Join our crew and become one of the 105,000 members that receive our newsletter.

The container ship MSC Danit is seen the day after U.S. Coast Guard and National Transportation Safety Board (NTSB) marine casualty investigators boarded the container ship, off the Port of Long Beach, California, U.S. October 17, 2021. REUTERS/David Swanson

The container ship MSC Danit is seen the day after U.S. Coast Guard and National Transportation Safety Board (NTSB) marine casualty investigators boarded the container ship, off the Port of Long Beach, California, U.S. October 17, 2021. REUTERS/David Swanson

Amplify Energy to Restart San Pedro Bay Pipeline Damaged by Ship’s Anchor

Mike Schuler
Total Views: 2142
April 10, 2023

US-based crude oil transportation and production company Amplify Energy announced on Saturday that it has received the necessary approvals from federal regulatory agencies to restart operations at the Beta Field offshore Southern California.

The company will initially focus on filling the San Pedro Bay Pipeline, a 17-mile-long pipeline that transfers crude oil from several offshore facilities to a processing plant in Long Beach. The pipeline has been out of operation since it was damaged by a ship’s anchor and released some 25,000 gallons of crude oil into the water back in October 2021.

The filling process is expected to take two weeks to complete.

Following the line fill process, the pipeline will be operated in accordance with the restart procedures that were reviewed and approved by the Pipeline and Hazardous Materials Safety Administration (PHMSA). Amplify Energy’s President and CEO, Martyn Willsher, emphasized that safety would remain the company’s top priority as it resumes operations at the Beta Field.

“The approval from federal regulatory agencies and the receipt of $85 million in net proceeds from the vessels that struck and damaged our pipeline substantially concludes a very challenging last 18 months for the Company,” Willsher said. “We are eager to focus our attention on safely operating our Beta assets, our business as a whole, and the strategic direction of the Company.”

The pipeline breach that caused the oil spill remains under investigation, but the U.S. Coast Guard and National Transportation Safety Board (NTSB) believe the pipeline was dragged by a ship’s anchor during a storm on January 25, 2021—more than 9 months before the oil spill was discovered. The incident was never reported and the pipeline was not inspected until oil began washing up on Southern California beaches in early October 2021.

Divers discovered that part of the pipeline had been displaced by about 100 feet on the seafloor and had a 16-inch crack located approximately 4.7 miles west of Huntington Beach. The MSC Danit and Beijing, two containerships, have been named parties of interest in the initial anchor dragging.

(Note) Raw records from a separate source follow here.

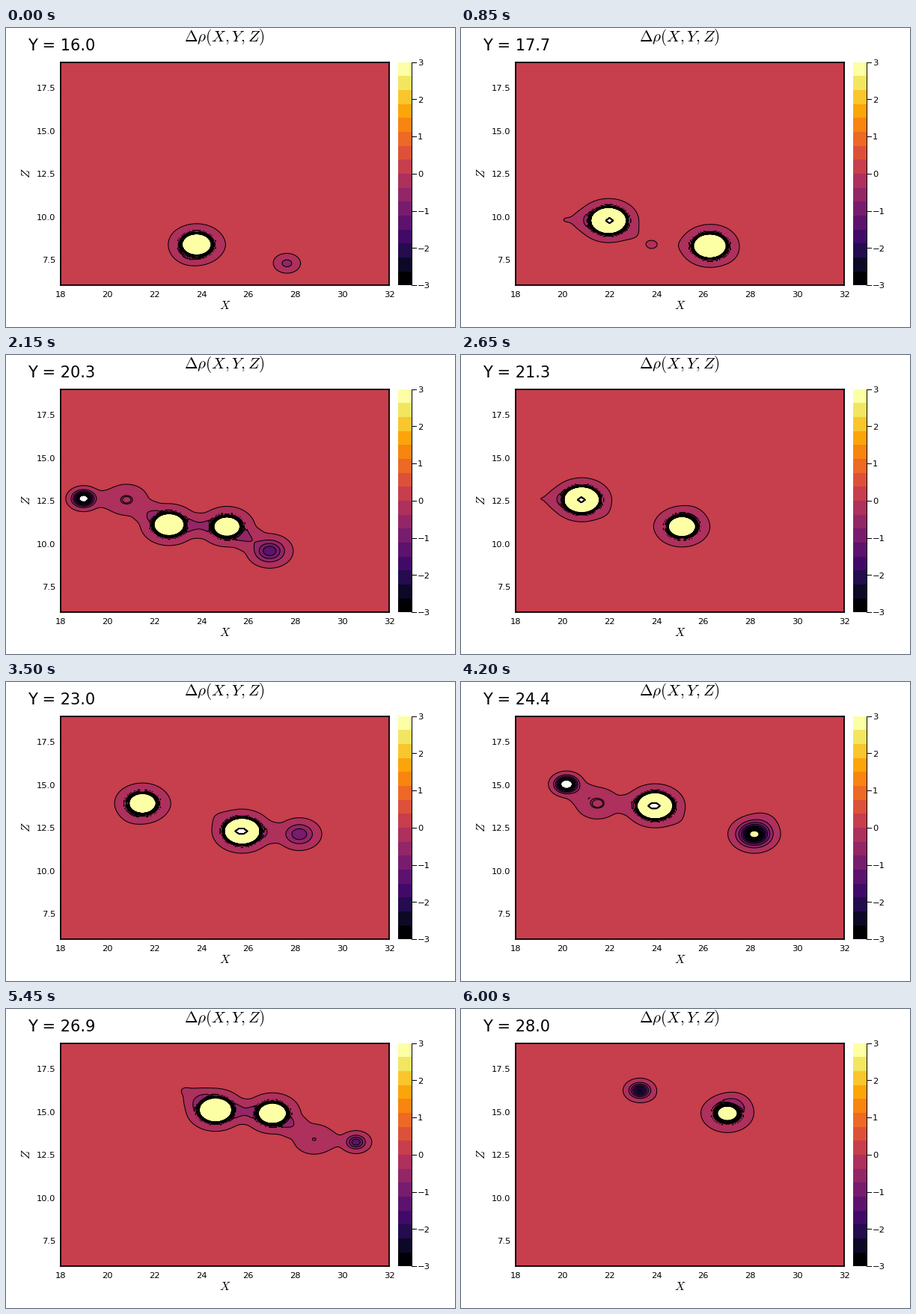
These frames come from a looping animation (600x400 px, 6050 ms). A matplotlib script:

```python
import itertools

import matplotlib.pyplot as plt
import numpy as np
from matplotlib.animation import FuncAnimation
from matplotlib.patches import Rectangle

plt.rcParams.update({"font.family": "DejaVu Sans", "mathtext.fontset": "cm"})

W, H = 600, 400
PT = 0.72  # points per pixel at 100 dpi
L, R, T, B = 73, 512, 45.6, 344.2
STEPS = 121

LEVELS = np.linspace(-3, 3, 17)
BANDS = [tuple(c) for c in plt.get_cmap("inferno")(np.linspace(0, 1, 16))]
FILL_LEVELS = [-9999, *LEVELS, 9999]
FILLS = ["white", *BANDS, BANDS[-1]]
BASE = 0.04

# Plane of the molecule: centre and two in-plane axes, one bond length each
CENTRE = np.array([23.28, 22.13, 12.44])
ACROSS = np.array([2.46, -0.26, -0.92])
ALONG = np.array([0.66, 2.235, 1.335])


def place(s, t):
    return CENTRE + s * ACROSS + t * (1 - 0.025 * s) * ALONG


def build():
    """Three fused hexagons; hydrogens sit on corners owned by one ring."""
    c = np.sqrt(3) / 2
    corners = {}
    for ring in ((0, 0), (c, 1.5), (c, -1.5)):
        for a in np.radians(np.arange(30, 390, 60)):
            out = np.array([np.cos(a), np.sin(a)])
            key = tuple(np.round(ring + out, 3))
            corners.setdefault(key, []).append(out)
    carbon, nitrogen, hydrogen = [], [], []
    for (s, t), outs in corners.items():
        if s > 1.7 and abs(t) < 1.1:
            nitrogen.append(place(s, t))
            continue
        carbon.append(place(s, t))
        if len(outs) == 1:
            hydrogen.append(place(s + 0.74 * outs[0][0], t + 0.74 * outs[0][1]))
    return carbon, nitrogen, hydrogen


CARBON, NITROGEN, HYDROGEN = build()
BONDS = [(p + q) / 2
         for p, q in itertools.combinations(CARBON + NITROGEN + HYDROGEN, 2)
         if np.linalg.norm(p - q) < 3]

XS = np.linspace(18, 32, 281)
ZS = np.linspace(6, 19, 261)


def shell(r, core, amp, decay, waves):
    """Steep core, damped ripple outside it, then a shallow negative halo."""
    d = np.maximum(r - core, 0)
    ripple = amp * np.exp(-d / decay) * np.cos(2 * np.pi * waves * d)
    halo = 0.33 * np.exp(-((r - core - 0.17) / 0.25)**2)
    return 100 * np.maximum(core - r, 0) + ripple - halo * (r > core)


def carbon_shell(r):
    return shell(r, 0.75, 5, 0.05, 13)


def nitrogen_shell(r):
    return shell(r, 0.67, -2.6, 0.12, 0)


def hydrogen_dip(r):
    return -5.6 * np.exp(-r**2 / 0.124)


def bond_dip(r):
    return -0.45 * np.exp(-r**2 / 0.22)


PARTS = ((bond_dip, BONDS), (hydrogen_dip, HYDROGEN),
         (carbon_shell, CARBON), (nitrogen_shell, NITROGEN))


def field(y, zs):
    X, Z = np.meshgrid(XS, zs)
    f = np.full(X.shape, BASE)
    for shape, centres in PARTS:
        for px, py, pz in centres:
            if abs(y - py) < 1.7:
                f += shape(np.sqrt((X - px)**2 + (y - py)**2 + (Z - pz)**2))
    # Sharp pit at each carbon nucleus, shaped by a 0.2 sampling grid
    for px, py, pz in CARBON:
        if abs(y - py) < 0.13:
            px = round(px, 1)
            gap = abs(px - round(px * 5) / 5)
            pit = np.maximum(abs(X - px) - gap, 0) + abs(Z - pz) - 0.16
            f = np.minimum(f, np.where(pit < 0.2, pit * 200, f))
    return f


fig = plt.figure(figsize=(W / 100, H / 100), dpi=100, facecolor="white")
page = fig.add_axes([0, 0, 1, 1])
page.set(xlim=(0, W), ylim=(H, 0))
page.axis("off")
ax = fig.add_axes([L / W, 1 - B / H, (R - L) / W, (B - T) / H], facecolor=BANDS[8])
ax.set(xlim=(18, 32), ylim=(6, 19), xticks=[], yticks=[])
ax.set_autoscale_on(False)
for side in ax.spines.values():
    side.set_linewidth(1.8 * PT)
    side.set_zorder(10)


def label(x, y, s, px, **kw):
    kw = {"ha": "center", "va": "baseline", **kw}
    return page.text(x, y, s, fontsize=px * PT, color="black", **kw)


for v in range(18, 33, 2):
    label(L + (v - 18) / 14 * (R - L), 360, str(v), 11.5)
for v in np.arange(7.5, 18, 2.5):
    label(66, B - (v - 6) / 13 * (B - T) + 4.3, f"{v:.1f}", 11.5, ha="right")

band = (B - T) / 16
for k, c in enumerate(BANDS):
    page.add_patch(Rectangle((524, B - (k + 1) * band), 18, band, fc=c, lw=0))
page.plot([542, 542], [T, B], color="black", lw=PT)
for v in range(-3, 4):
    ty = B - (v + 3) / 6 * (B - T)
    page.plot([542, 548], [ty, ty], color="black", lw=PT)
    label(550, ty + 4.3, str(v).replace("-", "\u2212"), 11.5, ha="left")

label(291.5, 18.2, r"$\Delta\rho(X, Y, Z)$", 21.1)
label(293, 376.5, "$X$", 16)
label(28, 194.5, "$Z$", 16, rotation=90, va="center")
caption = label(29.5, 30.5, "", 20.9, ha="left")

drawn = []


def draw(i):
    while drawn:
        drawn.pop().remove()
    y = 16 + i / 10
    caption.set_text(f"Y = {y:.1f}")
    # Only the band of heights that the tilted plane reaches
    mid = CENTRE[2] + 0.68 * (y - CENTRE[1])
    zs = ZS[abs(ZS - mid) < 4.2]
    f = field(y, zs)
    drawn.append(ax.contourf(XS, zs, f, levels=FILL_LEVELS, colors=FILLS))
    drawn.append(ax.contour(XS, zs, f, levels=LEVELS, colors="black",
                            linewidths=1.05 * PT, linestyles="solid"))
    return []


anim = FuncAnimation(fig, draw, frames=STEPS, interval=50, repeat=True,
                     repeat_delay=0, init_func=lambda: [], blit=False)
plt.show()
```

The incident came as the San Pedro Bay anchorages were packed with ships waiting to enter the ports of Los Angeles and Long Beach amid the pandemic-induced imports surge that overwhelmed the nation’s supply chains.

In relation to the incident, Amplify Energy pleaded guilty to criminal negligence charges last year and agreed to pay nearly $13 million in fines after it was discovered that the company continued to operate the pipeline for hours after leak alarms went off and then improperly restarted the pipeline after it had been shut down.

Weekly Insights from the Helm

Dive into a sea of information with our meticulously curated weekly “Dispatch” email. It’s more than just a newsletter; it’s your personal maritime briefing.

Sign Up
Back to Main
polygon icon polygon icon

Why Join gCaptain Club?

Be Informed: Stay updated with the latest maritime news and trends.

Connect: Network with a community of maritime professionals and enthusiasts.

Gain Insights: Receive exclusive content and personal perspectives from our CEO.

Sign Up
close

JOIN OUR CREW

Maritime and offshore news trusted by our 105,000 members delivered daily straight to your inbox.

gCaptain’s full coverage of the maritime shipping industry, including containerships, tankers, dry bulk, LNG, breakbulk and more.